Methods: The POPeRA method utilises the baseline radiographic score and patient-reported symptom duration to predict radiographic outcomes. It was applied at baseline, 2, and 5 years to patients with eRA from the randomised Finnish RA Combination trial (FIN-RACo) (n=144) and New Finnish RA Combination Therapy (NEO-RACo) (n=90) trials. For FIN-RACo, patients were randomised either to a single DMARD (sulfasalazine, with or without prednisolone) or to combination therapy (methotrexate+sulfasalazine+hydroxychloroquine, i.e. triple therapy, with prednisolone). In NEO-RACo, all patients were assigned intensified combination therapy (including 7.5 mg prednisolone/day) plus a randomised 6-month induction of either placebo or anti-TNF treatment (infliximab).
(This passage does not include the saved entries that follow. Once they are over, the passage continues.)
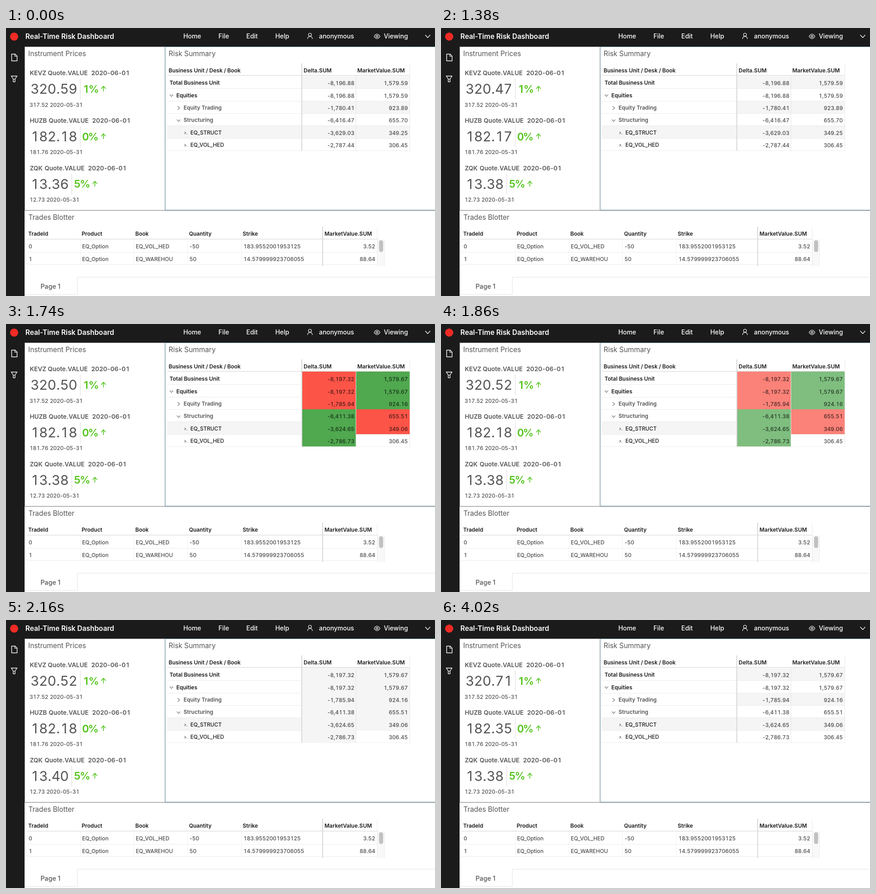
These frames come from a looping animation (947x591 px, 4.08 s). An HTML page with a canvas:

```html
<!DOCTYPE html>
<html lang="en">
<head>
<meta charset="utf-8">
<title>Risk dashboard</title>
<style>
  html, body { margin: 0; width: 100%; height: 100%; overflow: hidden; background: #fff; }
  canvas { display: block; }
</style>
</head>
<body>
<canvas id="stage" width="947" height="591"></canvas>
<script>
const ctx = document.getElementById('stage').getContext('2d');
const LOOP = 4080, STEP = 60;
const INK = 'rgba(0,0,0,.7)', DARK = '#1b1b1b', STRONG = '#1c1c1c', SOFT = '#555';
const BODY = 450;
const SHADE = [245, 245, 245], RED = [255, 38, 22], GREEN = [33, 146, 32];
const ROWS_TOP = [106, 134, 162, 189, 216, 244, 271];
const FLASH = { start: 1440, fade: 1620, end: 2160, clear: 2220 };

// Prices as [time, value] points, counted linearly in between.
const quotes = [
  { name: 'KEVZ', y: 99.5, quoteX: 92.3, dateX: 188, last: '317.52', change: '1%', barX: 164, changeX: 169.2,
    keys: [[0, 320.59], [900, 320.46], [1140, 320.46], [1260, 320.47], [1620, 320.47], [1860, 320.52],
           [2220, 320.52], [3240, 320.66], [3720, 320.66], [4020, 320.71]] },
  { name: 'HUZB', y: 204.2, quoteX: 94.3, dateX: 190, last: '181.76', change: '0%', barX: 164, changeX: 168.2,
    keys: [[0, 182.18], [1020, 182.19], [1140, 182.19], [1440, 182.17], [1680, 182.17], [1800, 182.18],
           [2220, 182.18], [3240, 182.32], [3720, 182.32], [4020, 182.35]] },
  { name: 'ZQK', y: 309, quoteX: 85.3, dateX: 181, last: '12.73', change: '5%', barX: 145, changeX: 150,
    keys: [[0, 13.36], [1020, 13.36], [1080, 13.38], [1860, 13.38], [2160, 13.40], [2220, 13.40],
           [3240, 13.39], [3720, 13.39], [4020, 13.38]] }
];

// Each cell: value before, value after, flash colour.
const risk = [
  ['Total Business Unit', 361, ['-8,196.88', '-8,197.32', RED], ['1,579.59', '1,579.67', GREEN]],
  ['Equities', 376, ['-8,196.88', '-8,197.32', RED], ['1,579.59', '1,579.67', GREEN]],
  ['Equity Trading', 392, ['-1,780.41', '-1,785.94', RED], ['923.89', '924.16', GREEN]],
  ['Structuring', 392, ['-6,416.47', '-6,411.38', GREEN], ['655.70', '655.51', RED]],
  ['EQ_STRUCT', 407, ['-3,629.03', '-3,624.65', GREEN], ['349.25', '349.06', RED]],
  ['EQ_VOL_HED', 407, ['-2,787.44', '-2,786.73', GREEN], ['306.45', '306.45', null]]
];

function box(x, y, w, h, color) {
  ctx.fillStyle = color;
  ctx.fillRect(x, y, w, h);
}

function setFont(size, weight, color) {
  ctx.font = `${weight} ${size}px Inter, "Open Sans", sans-serif`;
  ctx.fillStyle = color;
}

// y is the middle of the capitals.
function text(str, x, y, size, weight = 400, color = SOFT) {
  setFont(size, weight, color);
  ctx.textAlign = 'left';
  ctx.fillText(str, x, y + size * .364);
}

function cellWidth(ch, size, extra) {
  const em = ch === '-' ? .5 : ch === '%' ? .87 : /\d/.test(ch) ? .63 : .295;
  return em * size + extra;
}

// Numbers with digits of equal width.
function figures(str, x, y, size, { weight = BODY, color = INK, extra = .12, right = false } = {}) {
  setFont(size, weight, color);
  ctx.textAlign = 'center';
  const widths = [...str].map(ch => cellWidth(ch, size, extra));
  if (right) x -= widths.reduce((a, b) => a + b, 0);
  [...str].forEach((ch, i) => {
    ctx.fillText(ch, x + widths[i] / 2, y + size * .364);
    x += widths[i];
  });
}

function stroke(points, color, width, close = false) {
  ctx.beginPath();
  points.forEach(([x, y]) => ctx.lineTo(x, y));
  if (close) ctx.closePath();
  ctx.strokeStyle = color;
  ctx.lineWidth = width;
  ctx.stroke();
}

function ring(x, y, r, width) {
  ctx.beginPath();
  ctx.arc(x, y, r, 0, Math.PI * 2);
  ctx.strokeStyle = '#fff';
  ctx.lineWidth = width;
  ctx.stroke();
}

const chevronDown = (x, y, w, h, color, width) =>
  stroke([[x - w, y - h], [x, y + h], [x + w, y - h]], color, width);
const chevronRight = (x, y, w, h, color, width) =>
  stroke([[x - w, y - h], [x + w, y], [x - w, y + h]], color, width);

function valueAt(keys, t) {
  for (let i = 1; i < keys.length; i++) {
    const [t0, a] = keys[i - 1], [t1, b] = keys[i];
    if (t <= t1) return a + (b - a) * (t - t0) / (t1 - t0);
  }
  return keys[keys.length - 1][1];
}

function drawFrame() {
  box(0, 0, 947, 591, '#fff');
  box(0, 0, 947, 41, DARK);
  box(0, 0, 41, 591, DARK);

  ctx.beginPath();
  ctx.arc(18, 19, 9, 0, Math.PI * 2);
  ctx.fillStyle = '#ee2b24';
  ctx.fill();
  text('Real-Time Risk Dashboard', 42.8, 18.5, 15.45, 600, '#fff');
  [['Home', 391.5], ['File', 469], ['Edit', 530.5], ['Help', 594.5], ['anonymous', 691], ['Viewing', 834]]
    .forEach(([label, x]) => text(label, x, 18, 13.9, 500, '#fff'));

  ring(671, 14.8, 3.3, 1.2);
  ctx.beginPath();
  ctx.arc(671, 24, 5.4, Math.PI, 0);
  ctx.stroke();
  ctx.beginPath();
  ctx.moveTo(812.5, 18.5);
  ctx.quadraticCurveTo(819, 8.5, 825.5, 18.5);
  ctx.quadraticCurveTo(819, 28.5, 812.5, 18.5);
  ctx.stroke();
  ring(819, 18.5, 2.1, 1.2);
  chevronDown(931, 18.3, 5.5, 3, '#fff', 1.3);

  stroke([[12.5, 57.5], [20, 57.5], [24.5, 62], [24.5, 72.5], [12.5, 72.5]], '#fff', 1.4, true);
  stroke([[19.5, 57.5], [19.5, 62.5], [24.5, 62.5]], '#fff', 1.2);
  stroke([[11.7, 106], [24.3, 106], [20, 112.5], [20, 118.5], [16, 118.5], [16, 112.5]], '#fff', 1.3, true);
  stroke([[16, 112.9], [20, 112.9]], '#fff', 1.1);

  box(41, 41, 1, 361, '#a0a0a0');
  box(41, 41, 310, 1, '#a0a0a0');
  box(350, 41, 1, 361, '#cfcfcf');
  box(41, 401, 310, 1, '#cfcfcf');
  box(41, 402, 906, 1, '#999');
  ctx.strokeStyle = '#7399ab';
  ctx.lineWidth = 1;
  ctx.strokeRect(351.5, 41.5, 600, 360);
  text('Instrument Prices', 49, 56.3, 15.4);
  text('Risk Summary', 359, 56.3, 15.4);
  text('Trades Blotter', 49.5, 417.5, 15.3);
}

function drawQuote(q, t) {
  const mid = q.y + 35;
  text(q.name, 52.5, q.y, 13.5, 600);
  text('Quote.VALUE', q.quoteX, q.y, 13.5, 600);
  figures('2020-06-01', q.dateX, q.y, 13.5, { weight: 600, color: SOFT, extra: .35 });
  figures(valueAt(q.keys, t).toFixed(2), 54.2, mid, 30, { weight: 400, color: SOFT, extra: -.05 });
  box(q.barX - .5, mid - 23, 1, 46, '#dadada');
  figures(q.change, q.changeX, mid, 23, { weight: 600, color: '#52c41a' });
  const ax = q.barX + 51.2, ay = mid - .5;
  stroke([[ax, ay + 6], [ax, ay - 5]], '#52c41a', 1.6);
  stroke([[ax - 5, ay], [ax, ay - 5.5], [ax + 5, ay]], '#52c41a', 1.6);
  figures(q.last + ' 2020-05-31', 52, q.y + 69.7, 12, { color: SOFT, extra: 0 });
}

function flashColor(color, t) {
  const p = Math.min(1, Math.max(0, (t - FLASH.fade) / (FLASH.end - FLASH.fade)));
  return `rgb(${color.map((c, i) => Math.round(c + (SHADE[i] - c) * p))})`;
}

function drawRisk(t) {
  const updated = t >= FLASH.start, flashing = updated && t < FLASH.clear;
  text('Business Unit / Desk / Book', 359, 93.3, 12, 600, STRONG);
  text('Delta.SUM', 657, 93.3, 12, 600, STRONG);
  text('MarketValue.SUM', 775.5, 93.3, 12, 600, STRONG);

  risk.forEach(([label, x, ...cells], i) => {
    const top = ROWS_TOP[i], h = ROWS_TOP[i + 1] - top, y = top + h / 2 + 1;
    if (i === 4) box(356, top, 296, h - 1, '#f5f5f5');
    cells.forEach(([before, after, color], c) => {
      const left = 654 + 119 * c;
      if (i % 2 === 0) box(left, top, 118, h - 1, '#f5f5f5');
      if (flashing && color) box(left, top - 1, 118, h, flashColor(color, t));
      figures(updated ? after : before, 769 + 118 * c, y + .3, 12, { right: true });
    });
    const child = i > 3;
    text(label, x, y - .5, child ? 11.8 : 12, child ? BODY : 600, i < 2 || child ? STRONG : SOFT);
    box(356, top + h - 1, 296, 1, '#ececec');
    box(654, top + h - 1, 237, 1, flashing ? 'rgba(236,236,236,.55)' : '#ececec');
  });

  box(356, 104, 535, 1, '#d2d2d2');
  box(652, 78, 2, 193, '#d9d9d9');
  box(772, 105, 1, 166, '#e6e6e6');
  box(891, 78, 1, 193, '#e9e9e9');

  chevronDown(365.3, 148.8, 3.8, 2.1, '#666', 1.1);
  chevronRight(381, 176.3, 2.3, 4, '#666', 1.1);
  chevronDown(381, 204, 3.8, 2.1, '#666', 1.1);
  [231.3, 258.5].forEach(y => {
    chevronRight(395.5, y, 1.4, 2.2, '#4c5663', 1.1);
    box(398.3, y + 2, 1.6, 1.4, '#7b8794');
  });
}

function drawTrades() {
  [['TradeId', 49], ['Product', 167], ['Book', 285.5], ['Quantity', 404], ['Strike', 522.5], ['MarketValue.SUM', 703]]
    .forEach(([label, x]) => text(label, x, 454, 12, 600, STRONG));

  const trades = [
    ['0', 'EQ_VOL_HED', '-50', '183.9552001953125', '3.52'],
    ['1', 'EQ_WAREHOU', '50', '14.579999923706055', '88.64']
  ];
  trades.forEach(([id, book, quantity, strike, value], i) => {
    const y = 481.8 + 27.6 * i;
    figures(id, 50, y, 12);
    text('EQ_Option', 168, y, 11.8, BODY, INK);
    text(book, 286.5, y, 11.8, BODY, INK);
    figures(quantity, 405, y, 12);
    figures(strike, 524, y, 12);
    figures(value, 815, y, 12, { right: true });
    box(46, 494 + 27 * i, 773, 1, '#ececec');
  });

  [164, 282, 400, 519].forEach(x => box(x, 466, 1, 59, '#f0f0f0'));
  box(46, 465, 773, 1, '#d2d2d2');
  box(698, 438, 2, 87, '#d9d9d9');
  box(819, 439, 1, 86, '#e9e9e9');
  box(820, 466, 16, 59, '#f8f8f8');
  box(835, 466, 1, 59, '#ebebeb');
  ctx.beginPath();
  ctx.roundRect(823.5, 468, 9, 26, 4.5);
  ctx.fillStyle = '#c1c1c1';
  ctx.fill();

  box(157, 549, 790, 1, '#e4e4e4');
  box(157, 549, 1, 39, '#e4e4e4');
  box(41, 587, 117, 1, '#e4e4e4');
  text('Page 1', 76.3, 569.5, 14.2, BODY);
}

function render(now) {
  const t = Math.floor((now % LOOP) / STEP) * STEP;
  drawFrame();
  quotes.forEach(q => drawQuote(q, t));
  drawRisk(t);
  drawTrades();
}

const origin = performance.now();
function tick() {
  render(performance.now() - origin);
  requestAnimationFrame(tick);
}
tick();
</script>
</body>
</html>
```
Results: In FIN-RACo, combination versus monotherapy resulted in superior outcomes in the change from predicted progression over 2 and 5 years (mean 35.7% reduction vs. -32.9%, a worsening from predicted, p=0.001; 34.2% vs. -17.8%, p=0.003, respectively). In NEO-RACo, combination+anti-TNF induction led to significantly greater reductions from predicted progression than combination+placebo, both at 2 and 5 years of follow-up (98.5% vs. 83.4%, p=0.005; 92.4% vs. 82.5%, p=0.027, respectively). Importantly, anti-TNF add-on led to superior reductions from predicted among RF-positive patients (2 years: 97.4% vs. 80.4%, p=0.009; 5 years: 90.2% vs. 80.1%, p=0.030), but not among RF-negative patients.
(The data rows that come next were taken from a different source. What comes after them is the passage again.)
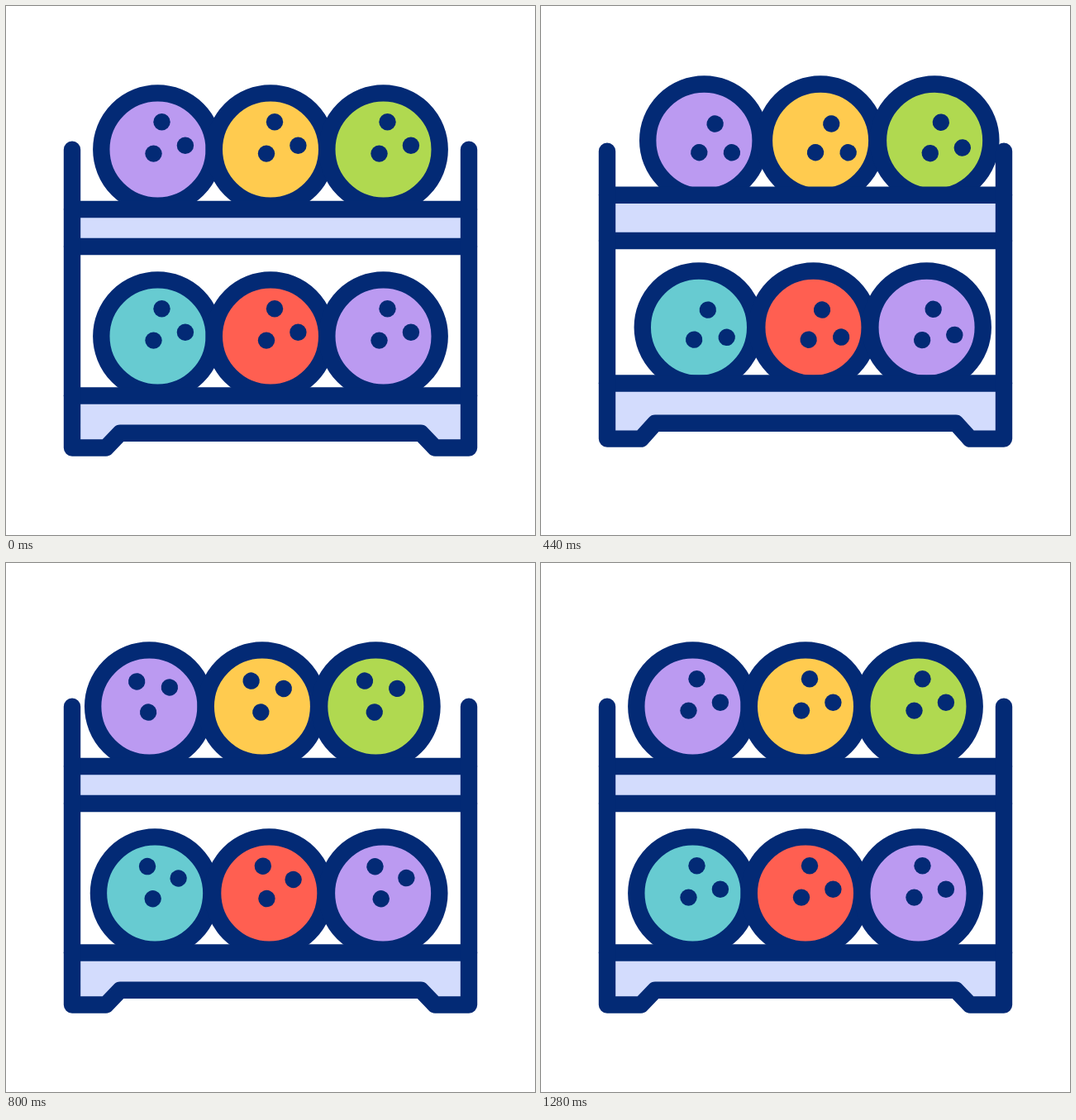
These frames come from a looping animation (640 px wide and 640 px high, 1480 ms). An HTML page:

```html
<!DOCTYPE html>
<html lang="en">
<head>
<meta charset="utf-8">
<title>Bowling ball rack</title>
<style>
  html, body { margin: 0; height: 100%; overflow: hidden; background: #fff; }
  svg { display: block; width: 100vw; height: 100vh; }
  #balls, #rack { stroke: #032a75; stroke-width: 20.4; stroke-linecap: round; stroke-linejoin: round; }
  #rack { fill: none; }
  .panel { fill: #d3dcfd; stroke: none; }
  .dots { fill: #032a75; stroke: none; }
</style>
</head>
<body>
<svg viewBox="0 0 640 640">
  <g id="balls"></g>
  <g id="rack">
    <path class="panel" id="shelfFill"/>
    <path class="panel" id="baseFill"/>
    <path id="shelf"/>
    <path id="base"/>
    <path id="posts"/>
  </g>
</svg>
<script>
const LOOP = 1480, STEP = 40, ROW_DELAY = 240;
const NS = 'http://www.w3.org/2000/svg';
const $ = id => document.getElementById(id);

const smooth = u => u * u * (3 - 2 * u);

// Eased value at t through the given key times and values
function track(t, times, values) {
  if (t <= times[0]) return values[0];
  for (let i = 1; i < times.length; i++) {
    if (t < times[i]) {
      const u = (t - times[i - 1]) / (times[i] - times[i - 1]);
      return values[i - 1] + (values[i] - values[i - 1]) * smooth(u);
    }
  }
  return values[values.length - 1];
}

const hop = (t, up, down) => track(t, [80, 320, 560, 720], [0, up, down, 0]);
const roll = (t, right, left) => track(t, [80, 360, 680, 1040], [0, right, left, 0]);

function add(parent, tag, attrs) {
  const el = document.createElementNS(NS, tag);
  for (const k in attrs) el.setAttribute(k, attrs[k]);
  return parent.appendChild(el);
}

const rows = [
  { y: 173.6, delay: 0, colors: ['#bb9af1', '#ffcb4f', '#b0d950'] },
  { y: 399.6, delay: ROW_DELAY, colors: ['#67cbd1', '#ff5f51', '#bb9af1'] }
];
// Per column: roll distance and turn, to the right then to the left
const columns = [
  { x: 183.5, shift: [19, -13.7], turn: [26, -47.5] },
  { x: 320, shift: [24, -13.6], turn: [25, -42.8] },
  { x: 456.5, shift: [25.6, -12.4], turn: [13.5, -43] }
];
const holes = [[5, -33.4], [33.4, -4.8], [-5, 5]];

const balls = rows.flatMap(row => columns.map((col, i) => {
  const disc = add($('balls'), 'circle', { r: 68.2, fill: row.colors[i] });
  const dots = add($('balls'), 'g', { class: 'dots' });
  holes.forEach(([cx, cy]) => add(dots, 'circle', { cx, cy, r: 10.2 }));
  return { row, col, disc, dots };
}));

function draw(t) {
  const jump = hop(t, -21.8, 0);

  for (const { row, col, disc, dots } of balls) {
    const s = t - row.delay;
    const x = col.x + roll(s, ...col.shift);
    disc.setAttribute('cx', x);
    disc.setAttribute('cy', row.y + jump);
    // The holes turn in place and do not follow the jump
    dots.setAttribute('transform', `translate(${x} ${row.y}) rotate(${roll(s, ...col.turn)})`);
  }

  const post = 173.7 + hop(t, -30, 34);
  const shelfTop = 246 + hop(t, -39.5, 5);
  const shelfLow = 291 + hop(t, -19.5, 5.5);
  const baseTop = 471.5 + hop(t, -36, 6);
  const baseLow = 516.7 + hop(t, -28, 4);
  const foot = 534.5 + jump;
  const set = (id, d) => $(id).setAttribute('d', d);

  const feet = `V${foot}H121L138 ${baseLow}H502L519 ${foot}H560V`;
  set('shelfFill', `M80 ${shelfTop}H560V${shelfLow}H80Z`);
  set('baseFill', `M80 ${baseTop}${feet}${baseTop}Z`);
  set('shelf', `M80 ${shelfTop}H560M80 ${shelfLow}H560`);
  set('base', `M80 ${baseTop}H560`);
  set('posts', `M80 ${post}${feet}${post}`);
}

const start = performance.now();
function tick() {
  const t = (performance.now() - start) % LOOP;
  draw(Math.floor(t / STEP) * STEP);
  requestAnimationFrame(tick);
}
draw(0);
requestAnimationFrame(tick);
</script>
</body>
</html>
```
Conclusions: These results confirm that conventional combination therapy in eRA has a long-term radiographic benefit versus monotherapy. Through POPeRA, it was made evident that anti-TNF induction therapy for 6 months further increases the long-term radiographic benefit of combination therapy in RF-positive patients.